Confidential information has huge value and the potential for significant damage for companies of any size. How do you effectively recover a client list from an employee? A springboard injunction offers employers vital breathing space and a temporary moratorium on the misuse of its confidential information by that employee.

If you are considering an application for a springboard injunction before the client list has been used, there is scope to include prohibitive measures typically found in a standard confidentiality injunction. More typically, a springboard injunction is sought where the employee has copied the employer’s client list and used it to gain an unfair competitive advantage. In such circumstances, a standard injunction will not be adequate as by this stage the confidential information has already been used.

The court has historically been unwilling to grant broad-spectrum injunctions. So what is the appropriate scope for a springboard injunction against employees who have misused confidential information?

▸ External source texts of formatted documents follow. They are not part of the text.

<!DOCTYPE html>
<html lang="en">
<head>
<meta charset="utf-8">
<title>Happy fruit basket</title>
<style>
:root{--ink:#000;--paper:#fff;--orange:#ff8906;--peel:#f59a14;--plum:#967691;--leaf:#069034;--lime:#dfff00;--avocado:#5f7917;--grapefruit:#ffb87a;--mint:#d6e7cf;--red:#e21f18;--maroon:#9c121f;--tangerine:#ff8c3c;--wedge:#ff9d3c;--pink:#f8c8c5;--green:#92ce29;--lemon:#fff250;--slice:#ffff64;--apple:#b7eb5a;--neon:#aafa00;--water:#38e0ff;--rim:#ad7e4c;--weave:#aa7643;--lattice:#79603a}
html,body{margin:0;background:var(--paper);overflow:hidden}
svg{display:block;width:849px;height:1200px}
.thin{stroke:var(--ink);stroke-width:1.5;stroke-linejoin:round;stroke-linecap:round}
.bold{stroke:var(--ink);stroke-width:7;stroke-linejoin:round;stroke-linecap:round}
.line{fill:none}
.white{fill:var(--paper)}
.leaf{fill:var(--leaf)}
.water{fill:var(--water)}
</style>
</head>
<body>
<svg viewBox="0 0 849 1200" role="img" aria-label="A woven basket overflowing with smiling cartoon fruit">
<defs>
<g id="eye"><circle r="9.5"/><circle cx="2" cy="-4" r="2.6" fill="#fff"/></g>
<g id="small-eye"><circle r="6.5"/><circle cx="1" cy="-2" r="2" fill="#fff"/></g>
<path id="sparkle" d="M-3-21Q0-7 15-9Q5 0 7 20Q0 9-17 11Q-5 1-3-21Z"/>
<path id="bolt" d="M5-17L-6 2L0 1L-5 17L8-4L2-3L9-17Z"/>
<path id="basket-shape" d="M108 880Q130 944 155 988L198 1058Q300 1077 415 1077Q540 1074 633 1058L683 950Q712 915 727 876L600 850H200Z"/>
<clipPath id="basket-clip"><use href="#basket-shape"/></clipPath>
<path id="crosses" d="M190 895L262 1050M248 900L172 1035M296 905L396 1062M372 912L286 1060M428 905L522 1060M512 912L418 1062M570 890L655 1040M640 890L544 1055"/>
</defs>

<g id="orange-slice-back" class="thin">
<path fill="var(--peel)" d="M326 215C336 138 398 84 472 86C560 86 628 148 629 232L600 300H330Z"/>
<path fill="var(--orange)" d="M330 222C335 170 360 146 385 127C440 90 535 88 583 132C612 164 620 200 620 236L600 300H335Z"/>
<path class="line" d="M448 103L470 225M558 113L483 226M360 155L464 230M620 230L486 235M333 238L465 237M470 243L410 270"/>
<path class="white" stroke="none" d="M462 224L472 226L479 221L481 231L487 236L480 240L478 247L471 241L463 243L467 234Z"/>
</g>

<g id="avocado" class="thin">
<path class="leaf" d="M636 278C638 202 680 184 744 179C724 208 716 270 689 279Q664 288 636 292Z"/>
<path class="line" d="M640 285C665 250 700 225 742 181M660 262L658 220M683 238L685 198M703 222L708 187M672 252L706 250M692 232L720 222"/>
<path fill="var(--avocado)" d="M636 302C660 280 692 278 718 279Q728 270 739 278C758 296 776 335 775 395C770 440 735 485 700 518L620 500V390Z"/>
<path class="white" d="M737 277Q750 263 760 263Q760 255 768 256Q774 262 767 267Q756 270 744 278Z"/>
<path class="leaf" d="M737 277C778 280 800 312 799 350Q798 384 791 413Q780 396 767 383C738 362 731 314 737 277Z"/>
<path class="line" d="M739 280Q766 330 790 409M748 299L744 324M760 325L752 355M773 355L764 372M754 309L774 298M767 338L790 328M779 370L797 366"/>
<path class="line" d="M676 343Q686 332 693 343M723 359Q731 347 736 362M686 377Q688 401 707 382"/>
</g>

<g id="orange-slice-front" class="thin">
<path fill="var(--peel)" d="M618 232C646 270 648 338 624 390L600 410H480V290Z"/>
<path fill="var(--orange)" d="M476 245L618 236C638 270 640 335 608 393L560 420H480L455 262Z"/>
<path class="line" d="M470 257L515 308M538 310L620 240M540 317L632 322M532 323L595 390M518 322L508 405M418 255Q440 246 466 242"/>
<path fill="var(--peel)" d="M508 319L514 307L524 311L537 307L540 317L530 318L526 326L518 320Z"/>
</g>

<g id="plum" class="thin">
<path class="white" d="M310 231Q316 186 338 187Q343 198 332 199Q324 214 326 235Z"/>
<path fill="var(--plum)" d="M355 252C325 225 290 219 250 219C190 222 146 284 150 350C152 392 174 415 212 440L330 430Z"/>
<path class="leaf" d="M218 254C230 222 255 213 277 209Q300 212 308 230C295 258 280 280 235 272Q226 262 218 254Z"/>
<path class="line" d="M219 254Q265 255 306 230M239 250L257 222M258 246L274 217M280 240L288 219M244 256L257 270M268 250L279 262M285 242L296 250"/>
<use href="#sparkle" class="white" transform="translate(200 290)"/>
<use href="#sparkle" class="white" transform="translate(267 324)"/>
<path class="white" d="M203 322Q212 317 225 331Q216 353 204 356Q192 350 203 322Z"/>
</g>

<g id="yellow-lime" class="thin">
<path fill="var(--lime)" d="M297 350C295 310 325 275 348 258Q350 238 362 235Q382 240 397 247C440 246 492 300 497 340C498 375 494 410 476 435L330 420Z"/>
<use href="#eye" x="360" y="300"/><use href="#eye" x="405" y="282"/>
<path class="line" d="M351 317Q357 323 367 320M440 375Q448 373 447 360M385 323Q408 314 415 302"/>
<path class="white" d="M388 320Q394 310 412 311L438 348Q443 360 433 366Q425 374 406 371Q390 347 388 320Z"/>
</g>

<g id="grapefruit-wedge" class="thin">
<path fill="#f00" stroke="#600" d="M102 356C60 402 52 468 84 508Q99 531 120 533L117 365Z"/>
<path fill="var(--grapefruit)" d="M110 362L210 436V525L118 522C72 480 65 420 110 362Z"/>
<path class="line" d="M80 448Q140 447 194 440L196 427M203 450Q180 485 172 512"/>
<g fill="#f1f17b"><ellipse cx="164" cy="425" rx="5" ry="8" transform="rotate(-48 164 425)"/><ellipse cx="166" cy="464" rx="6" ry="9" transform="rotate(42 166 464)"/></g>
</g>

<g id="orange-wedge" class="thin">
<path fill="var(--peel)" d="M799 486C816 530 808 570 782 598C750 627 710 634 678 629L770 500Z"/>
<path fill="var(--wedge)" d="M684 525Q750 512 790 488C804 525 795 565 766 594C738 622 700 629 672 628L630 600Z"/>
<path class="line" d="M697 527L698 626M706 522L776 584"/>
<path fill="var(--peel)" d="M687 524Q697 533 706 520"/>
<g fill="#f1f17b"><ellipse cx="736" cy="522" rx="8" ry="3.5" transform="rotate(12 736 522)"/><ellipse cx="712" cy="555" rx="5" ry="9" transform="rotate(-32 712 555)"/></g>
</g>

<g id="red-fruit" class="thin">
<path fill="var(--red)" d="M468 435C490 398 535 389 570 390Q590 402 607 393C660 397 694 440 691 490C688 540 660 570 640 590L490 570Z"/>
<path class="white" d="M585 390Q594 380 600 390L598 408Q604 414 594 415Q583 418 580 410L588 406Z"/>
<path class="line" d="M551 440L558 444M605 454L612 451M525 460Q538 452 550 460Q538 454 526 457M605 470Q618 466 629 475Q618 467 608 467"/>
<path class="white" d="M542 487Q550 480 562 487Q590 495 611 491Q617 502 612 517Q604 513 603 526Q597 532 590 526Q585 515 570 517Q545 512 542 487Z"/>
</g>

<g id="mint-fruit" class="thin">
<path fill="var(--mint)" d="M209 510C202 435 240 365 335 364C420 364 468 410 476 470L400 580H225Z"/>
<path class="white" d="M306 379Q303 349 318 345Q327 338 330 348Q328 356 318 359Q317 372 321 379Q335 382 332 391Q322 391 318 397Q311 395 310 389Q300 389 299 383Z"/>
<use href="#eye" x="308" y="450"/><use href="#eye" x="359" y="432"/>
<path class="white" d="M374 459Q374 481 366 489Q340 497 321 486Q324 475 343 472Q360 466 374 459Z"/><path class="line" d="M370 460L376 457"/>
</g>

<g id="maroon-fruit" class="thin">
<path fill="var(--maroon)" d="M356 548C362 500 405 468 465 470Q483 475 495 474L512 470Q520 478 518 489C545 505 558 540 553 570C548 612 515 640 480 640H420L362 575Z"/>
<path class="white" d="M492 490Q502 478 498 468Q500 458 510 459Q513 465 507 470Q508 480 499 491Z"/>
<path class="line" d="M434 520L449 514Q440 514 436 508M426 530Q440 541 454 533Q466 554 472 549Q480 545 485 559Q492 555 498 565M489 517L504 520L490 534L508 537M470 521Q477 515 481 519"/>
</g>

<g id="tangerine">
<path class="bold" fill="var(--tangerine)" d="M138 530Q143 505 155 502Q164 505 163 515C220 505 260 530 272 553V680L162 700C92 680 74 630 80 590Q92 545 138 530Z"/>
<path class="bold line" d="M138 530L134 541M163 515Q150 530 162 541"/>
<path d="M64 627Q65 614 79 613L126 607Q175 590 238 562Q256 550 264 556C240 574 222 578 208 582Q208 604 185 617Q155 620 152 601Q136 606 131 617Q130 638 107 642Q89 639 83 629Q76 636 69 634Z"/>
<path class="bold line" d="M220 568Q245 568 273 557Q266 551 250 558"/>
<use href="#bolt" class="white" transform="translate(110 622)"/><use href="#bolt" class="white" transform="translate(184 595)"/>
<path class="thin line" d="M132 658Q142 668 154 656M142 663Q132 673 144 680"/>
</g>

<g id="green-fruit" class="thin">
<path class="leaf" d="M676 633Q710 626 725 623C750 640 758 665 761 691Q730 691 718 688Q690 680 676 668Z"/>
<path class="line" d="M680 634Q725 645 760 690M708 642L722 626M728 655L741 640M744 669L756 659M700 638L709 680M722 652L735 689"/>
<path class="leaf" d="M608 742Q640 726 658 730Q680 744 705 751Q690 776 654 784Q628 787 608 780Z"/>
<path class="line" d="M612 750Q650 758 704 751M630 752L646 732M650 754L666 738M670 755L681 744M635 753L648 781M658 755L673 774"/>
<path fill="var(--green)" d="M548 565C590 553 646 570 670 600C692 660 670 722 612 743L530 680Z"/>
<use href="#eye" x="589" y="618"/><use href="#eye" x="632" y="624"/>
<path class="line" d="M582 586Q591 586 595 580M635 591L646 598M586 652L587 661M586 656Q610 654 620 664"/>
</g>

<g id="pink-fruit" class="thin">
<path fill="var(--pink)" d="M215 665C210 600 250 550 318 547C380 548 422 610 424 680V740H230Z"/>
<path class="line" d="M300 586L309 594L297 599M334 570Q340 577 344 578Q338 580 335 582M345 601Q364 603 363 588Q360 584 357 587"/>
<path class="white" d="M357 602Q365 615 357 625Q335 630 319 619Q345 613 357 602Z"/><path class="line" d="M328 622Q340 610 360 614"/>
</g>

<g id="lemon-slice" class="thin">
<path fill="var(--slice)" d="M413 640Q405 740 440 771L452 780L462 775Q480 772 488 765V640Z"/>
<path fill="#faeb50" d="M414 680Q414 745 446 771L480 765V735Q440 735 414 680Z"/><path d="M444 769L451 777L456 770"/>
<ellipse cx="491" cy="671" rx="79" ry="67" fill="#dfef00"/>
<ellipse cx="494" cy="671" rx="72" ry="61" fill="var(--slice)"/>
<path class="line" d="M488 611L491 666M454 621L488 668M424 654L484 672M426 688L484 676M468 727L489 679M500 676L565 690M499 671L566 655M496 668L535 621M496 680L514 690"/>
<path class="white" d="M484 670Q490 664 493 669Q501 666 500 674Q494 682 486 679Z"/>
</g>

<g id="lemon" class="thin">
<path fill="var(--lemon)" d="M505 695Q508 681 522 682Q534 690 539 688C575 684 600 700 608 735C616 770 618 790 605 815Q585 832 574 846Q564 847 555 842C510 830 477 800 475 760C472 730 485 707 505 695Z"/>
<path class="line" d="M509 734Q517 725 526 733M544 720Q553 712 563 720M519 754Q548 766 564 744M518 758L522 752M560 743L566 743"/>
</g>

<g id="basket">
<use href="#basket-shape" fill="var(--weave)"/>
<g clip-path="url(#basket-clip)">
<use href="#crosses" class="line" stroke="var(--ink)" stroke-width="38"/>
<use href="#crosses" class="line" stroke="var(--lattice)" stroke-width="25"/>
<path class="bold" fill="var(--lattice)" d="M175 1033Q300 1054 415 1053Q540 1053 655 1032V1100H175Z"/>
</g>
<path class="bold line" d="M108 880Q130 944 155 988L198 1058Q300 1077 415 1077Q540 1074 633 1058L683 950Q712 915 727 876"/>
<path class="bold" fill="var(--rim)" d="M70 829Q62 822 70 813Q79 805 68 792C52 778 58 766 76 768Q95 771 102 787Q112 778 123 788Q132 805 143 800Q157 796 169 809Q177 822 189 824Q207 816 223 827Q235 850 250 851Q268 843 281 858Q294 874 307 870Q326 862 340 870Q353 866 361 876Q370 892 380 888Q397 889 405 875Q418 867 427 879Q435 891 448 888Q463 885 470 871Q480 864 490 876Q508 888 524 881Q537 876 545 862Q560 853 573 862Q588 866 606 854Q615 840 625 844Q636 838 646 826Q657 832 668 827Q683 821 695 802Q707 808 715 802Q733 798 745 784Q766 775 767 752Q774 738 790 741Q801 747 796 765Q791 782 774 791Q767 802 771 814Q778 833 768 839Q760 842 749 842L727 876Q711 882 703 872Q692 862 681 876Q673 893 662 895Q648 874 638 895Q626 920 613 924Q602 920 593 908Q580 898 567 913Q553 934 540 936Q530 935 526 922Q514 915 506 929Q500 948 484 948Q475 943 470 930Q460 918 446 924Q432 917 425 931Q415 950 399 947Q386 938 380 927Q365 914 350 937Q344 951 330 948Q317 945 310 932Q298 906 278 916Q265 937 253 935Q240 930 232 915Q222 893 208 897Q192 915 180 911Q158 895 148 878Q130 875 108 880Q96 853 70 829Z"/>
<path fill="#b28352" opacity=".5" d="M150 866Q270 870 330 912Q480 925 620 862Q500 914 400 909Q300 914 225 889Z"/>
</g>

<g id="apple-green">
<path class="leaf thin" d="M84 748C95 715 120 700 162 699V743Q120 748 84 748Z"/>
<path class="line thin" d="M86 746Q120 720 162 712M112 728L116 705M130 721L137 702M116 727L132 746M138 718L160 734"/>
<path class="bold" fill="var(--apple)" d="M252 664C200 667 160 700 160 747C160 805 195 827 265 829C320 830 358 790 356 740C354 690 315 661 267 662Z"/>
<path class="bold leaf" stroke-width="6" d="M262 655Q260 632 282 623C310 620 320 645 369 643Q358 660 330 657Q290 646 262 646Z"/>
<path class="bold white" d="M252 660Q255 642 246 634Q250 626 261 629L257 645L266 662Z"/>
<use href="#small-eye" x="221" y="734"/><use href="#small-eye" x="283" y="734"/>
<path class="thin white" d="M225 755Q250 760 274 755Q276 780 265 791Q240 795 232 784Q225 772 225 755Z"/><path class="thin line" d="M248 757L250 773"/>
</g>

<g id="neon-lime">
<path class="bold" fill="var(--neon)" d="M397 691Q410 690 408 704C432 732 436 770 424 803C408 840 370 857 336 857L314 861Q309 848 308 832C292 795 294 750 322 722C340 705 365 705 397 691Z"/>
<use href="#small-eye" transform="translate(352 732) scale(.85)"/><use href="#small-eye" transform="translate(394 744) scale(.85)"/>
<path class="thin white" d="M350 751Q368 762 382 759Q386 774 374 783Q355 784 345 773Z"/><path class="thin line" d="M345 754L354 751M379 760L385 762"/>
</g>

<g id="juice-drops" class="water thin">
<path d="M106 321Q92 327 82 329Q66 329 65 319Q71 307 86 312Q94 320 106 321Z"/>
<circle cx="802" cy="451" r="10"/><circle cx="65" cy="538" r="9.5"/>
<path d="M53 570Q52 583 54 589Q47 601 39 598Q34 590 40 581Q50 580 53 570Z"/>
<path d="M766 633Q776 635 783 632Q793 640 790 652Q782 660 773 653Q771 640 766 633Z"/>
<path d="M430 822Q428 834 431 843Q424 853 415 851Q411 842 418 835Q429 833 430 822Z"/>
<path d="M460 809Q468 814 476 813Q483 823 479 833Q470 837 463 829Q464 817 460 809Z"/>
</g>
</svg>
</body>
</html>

A number of recent cases have considered this issue.

The most recent Court of Appeal judgment in this area is Forse v Secarma Ltd [2019] EWCA Civ 215. The court considered the first question in determining whether a springboard injunction would be appropriate at all is whether the employer would be adequately compensated in damages for any loss sustained, bearing in mind the object of an interim springboard injunction is to preserve the status quo, not to punish the employee. The court reiterated that the balance of convenience threshold established in the American Cyanamid principles (which the court made clear continues to be the general authority for interlocutory injunctions) must still be met to show that a springboard injunction is the appropriate interim remedy in the circumstances.

It is clear from Universal Thermosensors v Hibben [1992] 1 WLR 840 that the court does not look favourably on blanket injunctions. Where an employee has set up a competing business but unrelated in itself to any competitive advantage gained from misuse of confidential information, can that be included in the restrictions of the injunction? The court in Forse v Secarma considered that an injunction that prevented any existing business activities of the employee that are outside of the advantage gained from misusing confidential information to be too wide.

This extends further – if, even by misuse of a client list, an employee has already contacted and received an order from a customer, an injunction to restrain the fulfilment of that order will generally be considered too broad. The Court of Appeal in PSM International plc and another v Whitehouse and another [1992] IRLR 279 (CA) considered that whilst it may be equitable in appropriate cases, the court should be wary of granting remedies that have the effect of interfering with the contractual rights of innocent third parties. The court will therefore be wary of preventing former employees from fulfilling existing orders.

These cases suggest a general trend of narrowing the parameters for the scope of a former employee’s commercial activity that can be successfully limited by a springboard injunction.

Recent case law is clear on one factor that must always be present: an employer must show an advantage is continuing and will continue to be enjoyed by the employee at the time the injunction is sought. Aquinas Education Ltd v Miller [2018] EWHC 404 (QB) confirms that this continues to be one of the key criteria that must be shown for a successful springboard injunction.

And finally – don’t delete any documents…

With the introduction of the Disclosure Pilot this year, contrary to much of the recent data protection law, potential parties to business litigation now have a positive obligation to preserve documents in accordance with the new rules.

This means businesses will need to review any data protection document retention/deletion policy. Where businesses have automatic destruction of documents (for example after 60 days), these policies need to be suspended as soon as they may be potential parties in litigation. The employer will also need to send written notification to all relevant employees who may hold documents to inform them not to destroy – this includes former employees. All parties must also take reasonable steps to ensure that third parties who hold documents on their behalf do not destroy them.

Legal representatives are also under various new duties in relation to disclosure, including the obligation to notify their clients of these new rules and the need to preserve documents. Failure to comply with these obligations under the new Practice Direction 51U may result in an adverse costs order, adjournment or conditional disclosure. The court also has the power to deal with the failure as contempt of court.